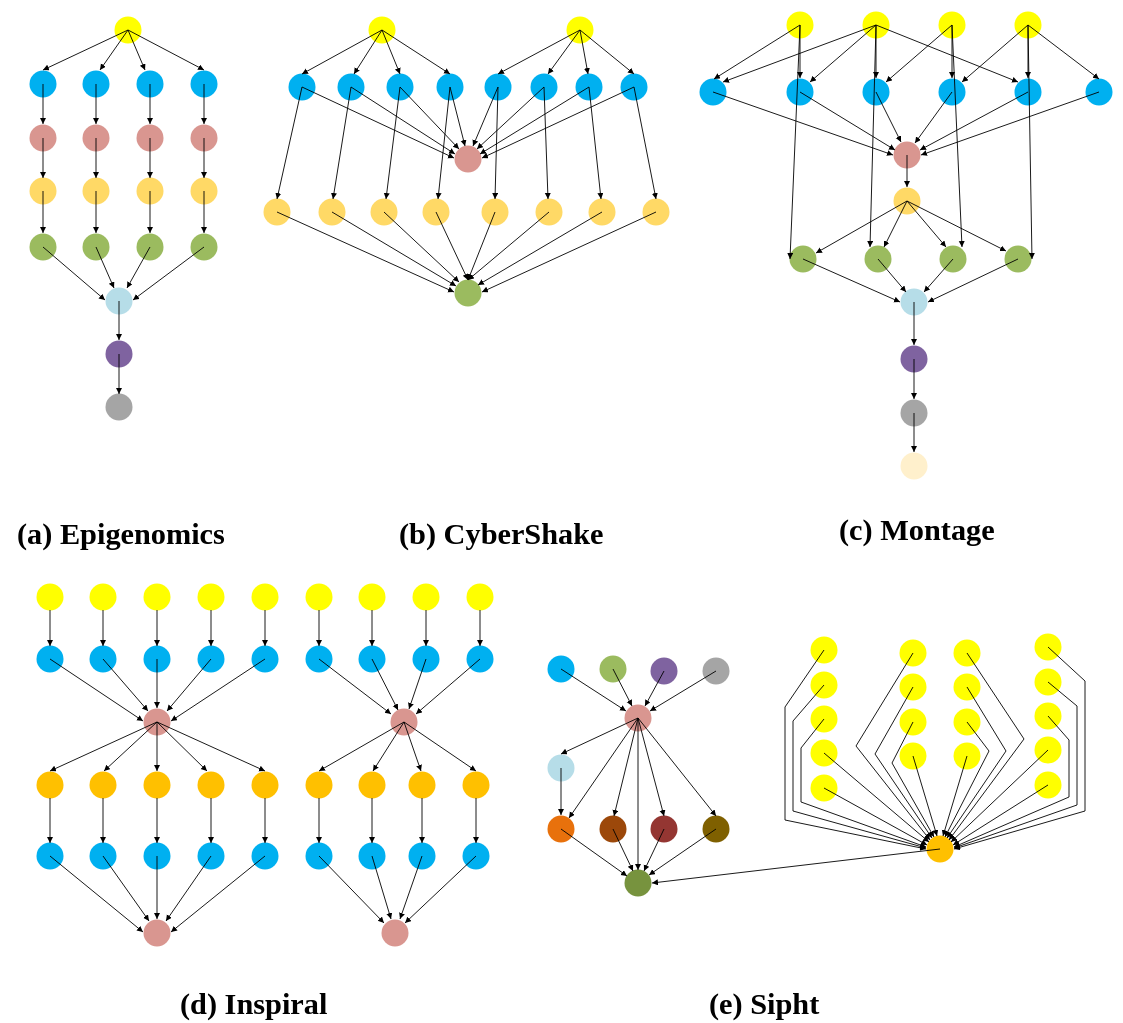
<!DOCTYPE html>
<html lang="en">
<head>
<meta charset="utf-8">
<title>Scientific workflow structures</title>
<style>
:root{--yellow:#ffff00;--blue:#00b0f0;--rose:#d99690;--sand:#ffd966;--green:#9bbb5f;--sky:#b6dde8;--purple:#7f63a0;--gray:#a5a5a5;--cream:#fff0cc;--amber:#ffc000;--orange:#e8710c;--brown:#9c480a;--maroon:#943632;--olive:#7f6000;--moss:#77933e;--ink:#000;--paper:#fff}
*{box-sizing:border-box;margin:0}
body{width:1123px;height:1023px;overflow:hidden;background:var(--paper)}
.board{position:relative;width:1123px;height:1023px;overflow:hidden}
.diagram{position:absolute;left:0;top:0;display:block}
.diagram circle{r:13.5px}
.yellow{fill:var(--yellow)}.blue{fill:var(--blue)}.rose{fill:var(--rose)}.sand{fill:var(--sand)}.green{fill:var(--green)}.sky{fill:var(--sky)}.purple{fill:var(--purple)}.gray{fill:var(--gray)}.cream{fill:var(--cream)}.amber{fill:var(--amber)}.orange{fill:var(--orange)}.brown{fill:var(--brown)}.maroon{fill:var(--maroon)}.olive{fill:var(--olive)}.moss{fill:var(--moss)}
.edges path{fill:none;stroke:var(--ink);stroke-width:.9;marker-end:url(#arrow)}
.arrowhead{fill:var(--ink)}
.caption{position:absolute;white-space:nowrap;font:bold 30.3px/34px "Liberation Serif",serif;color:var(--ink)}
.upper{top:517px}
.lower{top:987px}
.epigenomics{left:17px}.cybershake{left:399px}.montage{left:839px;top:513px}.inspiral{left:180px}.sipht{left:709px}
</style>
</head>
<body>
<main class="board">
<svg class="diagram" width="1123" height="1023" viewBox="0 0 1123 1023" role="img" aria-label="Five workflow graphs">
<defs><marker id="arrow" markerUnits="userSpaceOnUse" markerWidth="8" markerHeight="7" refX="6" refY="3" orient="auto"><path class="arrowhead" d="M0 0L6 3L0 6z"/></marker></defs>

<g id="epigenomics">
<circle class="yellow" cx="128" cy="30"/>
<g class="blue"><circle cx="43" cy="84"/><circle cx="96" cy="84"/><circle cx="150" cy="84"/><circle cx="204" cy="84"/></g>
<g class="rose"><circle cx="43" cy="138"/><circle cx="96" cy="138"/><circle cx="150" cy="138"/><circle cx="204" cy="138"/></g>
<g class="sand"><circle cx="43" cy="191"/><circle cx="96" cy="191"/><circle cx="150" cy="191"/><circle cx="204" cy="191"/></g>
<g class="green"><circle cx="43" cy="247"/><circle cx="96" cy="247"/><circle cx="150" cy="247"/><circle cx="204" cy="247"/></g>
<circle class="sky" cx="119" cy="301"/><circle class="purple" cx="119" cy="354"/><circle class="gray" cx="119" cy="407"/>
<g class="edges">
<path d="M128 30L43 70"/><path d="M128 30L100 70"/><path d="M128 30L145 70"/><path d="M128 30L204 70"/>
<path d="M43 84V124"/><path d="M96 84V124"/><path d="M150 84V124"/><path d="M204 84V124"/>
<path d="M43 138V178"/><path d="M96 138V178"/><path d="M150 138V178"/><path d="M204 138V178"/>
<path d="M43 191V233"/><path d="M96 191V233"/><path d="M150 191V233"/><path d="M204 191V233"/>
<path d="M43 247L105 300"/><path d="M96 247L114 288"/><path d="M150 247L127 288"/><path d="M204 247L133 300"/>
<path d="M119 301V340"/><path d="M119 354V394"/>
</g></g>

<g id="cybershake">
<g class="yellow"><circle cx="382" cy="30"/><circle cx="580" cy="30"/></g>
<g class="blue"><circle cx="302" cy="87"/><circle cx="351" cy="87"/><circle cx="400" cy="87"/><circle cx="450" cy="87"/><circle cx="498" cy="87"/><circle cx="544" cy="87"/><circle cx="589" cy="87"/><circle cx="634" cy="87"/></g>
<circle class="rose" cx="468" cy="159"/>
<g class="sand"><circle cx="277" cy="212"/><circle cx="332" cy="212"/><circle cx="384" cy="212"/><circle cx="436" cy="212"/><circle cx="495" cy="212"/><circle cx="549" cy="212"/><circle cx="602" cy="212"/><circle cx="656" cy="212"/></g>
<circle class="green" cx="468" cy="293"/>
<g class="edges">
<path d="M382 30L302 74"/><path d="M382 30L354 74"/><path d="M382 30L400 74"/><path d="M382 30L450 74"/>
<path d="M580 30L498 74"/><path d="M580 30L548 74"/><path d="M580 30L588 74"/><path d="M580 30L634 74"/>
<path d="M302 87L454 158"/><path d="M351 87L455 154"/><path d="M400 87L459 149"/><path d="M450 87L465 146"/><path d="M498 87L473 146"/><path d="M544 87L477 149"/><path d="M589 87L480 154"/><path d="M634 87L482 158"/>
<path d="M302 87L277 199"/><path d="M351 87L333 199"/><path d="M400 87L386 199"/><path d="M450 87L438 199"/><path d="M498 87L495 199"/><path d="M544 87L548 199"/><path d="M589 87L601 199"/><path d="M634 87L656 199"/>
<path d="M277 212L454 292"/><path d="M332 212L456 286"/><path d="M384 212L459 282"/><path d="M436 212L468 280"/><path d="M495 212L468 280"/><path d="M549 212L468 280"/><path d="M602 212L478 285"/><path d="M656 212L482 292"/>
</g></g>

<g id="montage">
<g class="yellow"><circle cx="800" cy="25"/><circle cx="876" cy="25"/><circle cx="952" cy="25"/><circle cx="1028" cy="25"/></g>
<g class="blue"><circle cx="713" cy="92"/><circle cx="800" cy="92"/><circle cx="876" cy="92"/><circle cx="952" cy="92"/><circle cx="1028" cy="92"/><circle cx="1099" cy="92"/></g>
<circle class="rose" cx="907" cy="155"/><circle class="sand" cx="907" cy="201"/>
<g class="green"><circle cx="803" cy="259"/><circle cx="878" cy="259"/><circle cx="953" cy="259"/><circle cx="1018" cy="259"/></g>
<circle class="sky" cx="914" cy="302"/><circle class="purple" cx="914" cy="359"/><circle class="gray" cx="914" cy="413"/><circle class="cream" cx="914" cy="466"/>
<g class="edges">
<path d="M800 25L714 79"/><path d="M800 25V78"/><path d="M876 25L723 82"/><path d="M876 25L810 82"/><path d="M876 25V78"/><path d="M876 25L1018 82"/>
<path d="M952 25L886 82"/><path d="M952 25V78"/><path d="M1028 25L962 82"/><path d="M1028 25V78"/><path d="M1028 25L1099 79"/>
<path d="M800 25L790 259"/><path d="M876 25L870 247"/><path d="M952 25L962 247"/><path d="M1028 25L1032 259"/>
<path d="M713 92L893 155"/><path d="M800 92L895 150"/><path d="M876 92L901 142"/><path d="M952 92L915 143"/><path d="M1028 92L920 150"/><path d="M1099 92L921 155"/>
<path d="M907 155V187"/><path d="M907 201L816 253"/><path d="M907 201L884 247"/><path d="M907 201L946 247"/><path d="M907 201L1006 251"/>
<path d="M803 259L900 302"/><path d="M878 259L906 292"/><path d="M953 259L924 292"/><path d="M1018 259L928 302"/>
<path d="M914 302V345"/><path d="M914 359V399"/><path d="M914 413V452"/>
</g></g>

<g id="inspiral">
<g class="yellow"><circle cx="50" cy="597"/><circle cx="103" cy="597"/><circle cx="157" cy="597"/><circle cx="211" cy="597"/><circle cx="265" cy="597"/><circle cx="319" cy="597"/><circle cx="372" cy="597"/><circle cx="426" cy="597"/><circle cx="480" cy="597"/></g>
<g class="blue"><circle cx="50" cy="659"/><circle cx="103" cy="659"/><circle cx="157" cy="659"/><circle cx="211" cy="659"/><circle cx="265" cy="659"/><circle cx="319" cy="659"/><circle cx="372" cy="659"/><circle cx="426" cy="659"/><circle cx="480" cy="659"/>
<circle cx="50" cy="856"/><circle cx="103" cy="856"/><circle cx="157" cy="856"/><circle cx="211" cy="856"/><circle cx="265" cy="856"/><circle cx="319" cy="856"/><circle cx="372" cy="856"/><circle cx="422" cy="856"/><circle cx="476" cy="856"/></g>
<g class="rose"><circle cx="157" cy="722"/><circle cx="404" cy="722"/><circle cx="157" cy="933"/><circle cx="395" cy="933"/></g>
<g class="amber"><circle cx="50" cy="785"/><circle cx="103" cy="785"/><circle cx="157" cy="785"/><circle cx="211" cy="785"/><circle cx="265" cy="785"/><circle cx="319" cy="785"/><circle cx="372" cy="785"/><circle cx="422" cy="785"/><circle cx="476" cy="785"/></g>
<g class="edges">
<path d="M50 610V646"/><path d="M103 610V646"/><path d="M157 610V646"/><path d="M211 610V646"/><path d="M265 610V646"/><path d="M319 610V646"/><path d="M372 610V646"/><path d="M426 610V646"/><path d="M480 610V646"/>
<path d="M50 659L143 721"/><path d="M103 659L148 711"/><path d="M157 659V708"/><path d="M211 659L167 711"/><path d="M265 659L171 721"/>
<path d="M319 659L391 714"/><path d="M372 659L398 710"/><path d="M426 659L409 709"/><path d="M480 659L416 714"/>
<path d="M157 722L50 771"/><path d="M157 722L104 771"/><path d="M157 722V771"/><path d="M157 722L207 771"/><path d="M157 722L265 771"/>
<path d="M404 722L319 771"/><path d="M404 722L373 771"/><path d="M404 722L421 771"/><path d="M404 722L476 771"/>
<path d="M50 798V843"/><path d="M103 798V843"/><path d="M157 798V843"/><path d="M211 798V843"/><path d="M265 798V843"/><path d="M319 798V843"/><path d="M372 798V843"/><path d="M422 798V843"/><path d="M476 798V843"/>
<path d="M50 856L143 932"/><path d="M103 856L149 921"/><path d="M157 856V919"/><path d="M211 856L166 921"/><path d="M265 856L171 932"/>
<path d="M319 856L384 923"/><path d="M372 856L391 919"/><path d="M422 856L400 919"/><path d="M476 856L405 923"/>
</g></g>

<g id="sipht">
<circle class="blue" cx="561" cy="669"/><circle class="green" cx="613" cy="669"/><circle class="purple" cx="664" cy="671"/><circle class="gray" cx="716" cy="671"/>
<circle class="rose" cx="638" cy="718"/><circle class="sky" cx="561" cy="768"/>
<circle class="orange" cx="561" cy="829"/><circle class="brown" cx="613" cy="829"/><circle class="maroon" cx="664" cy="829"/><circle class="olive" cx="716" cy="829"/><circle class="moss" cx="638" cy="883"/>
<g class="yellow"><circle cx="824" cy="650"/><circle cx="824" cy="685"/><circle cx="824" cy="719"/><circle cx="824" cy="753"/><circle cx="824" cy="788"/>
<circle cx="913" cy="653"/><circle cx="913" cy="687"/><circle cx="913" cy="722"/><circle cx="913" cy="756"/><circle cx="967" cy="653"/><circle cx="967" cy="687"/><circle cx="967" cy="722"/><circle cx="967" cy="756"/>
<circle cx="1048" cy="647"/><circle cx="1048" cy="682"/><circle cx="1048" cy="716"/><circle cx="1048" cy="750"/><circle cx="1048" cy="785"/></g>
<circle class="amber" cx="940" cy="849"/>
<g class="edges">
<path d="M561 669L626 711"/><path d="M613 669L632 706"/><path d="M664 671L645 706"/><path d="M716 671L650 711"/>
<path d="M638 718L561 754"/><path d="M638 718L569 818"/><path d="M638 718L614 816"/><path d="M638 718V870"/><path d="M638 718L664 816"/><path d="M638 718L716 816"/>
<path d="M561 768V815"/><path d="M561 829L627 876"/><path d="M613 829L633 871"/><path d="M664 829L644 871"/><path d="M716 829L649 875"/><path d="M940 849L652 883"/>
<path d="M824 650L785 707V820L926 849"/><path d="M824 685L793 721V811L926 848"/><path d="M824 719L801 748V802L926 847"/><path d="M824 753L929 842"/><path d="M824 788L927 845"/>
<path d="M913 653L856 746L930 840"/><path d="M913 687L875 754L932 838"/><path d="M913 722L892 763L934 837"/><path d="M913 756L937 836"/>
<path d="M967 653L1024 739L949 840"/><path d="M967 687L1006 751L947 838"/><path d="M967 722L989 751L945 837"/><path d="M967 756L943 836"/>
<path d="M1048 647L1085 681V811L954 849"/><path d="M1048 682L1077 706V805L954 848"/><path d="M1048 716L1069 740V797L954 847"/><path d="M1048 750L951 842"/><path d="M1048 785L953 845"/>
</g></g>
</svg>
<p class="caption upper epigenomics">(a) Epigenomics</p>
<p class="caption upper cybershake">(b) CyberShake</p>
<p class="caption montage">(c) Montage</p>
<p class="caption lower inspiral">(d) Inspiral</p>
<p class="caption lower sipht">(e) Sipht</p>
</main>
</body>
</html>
--------------------------------------------------
## ASSIGNED TASK
Scan the records for the word "paper". Copy each line where it turns up.

## TASK OUTPUT
:root{--yellow:#ffff00;--blue:#00b0f0;--rose:#d99690;--sand:#ffd966;--green:#9bbb5f;--sky:#b6dde8;--purple:#7f63a0;--gray:#a5a5a5;--cream:#fff0cc;--amber:#ffc000;--orange:#e8710c;--brown:#9c480a;--maroon:#943632;--olive:#7f6000;--moss:#77933e;--ink:#000;--paper:#fff}
body{width:1123px;height:1023px;overflow:hidden;background:var(--paper)}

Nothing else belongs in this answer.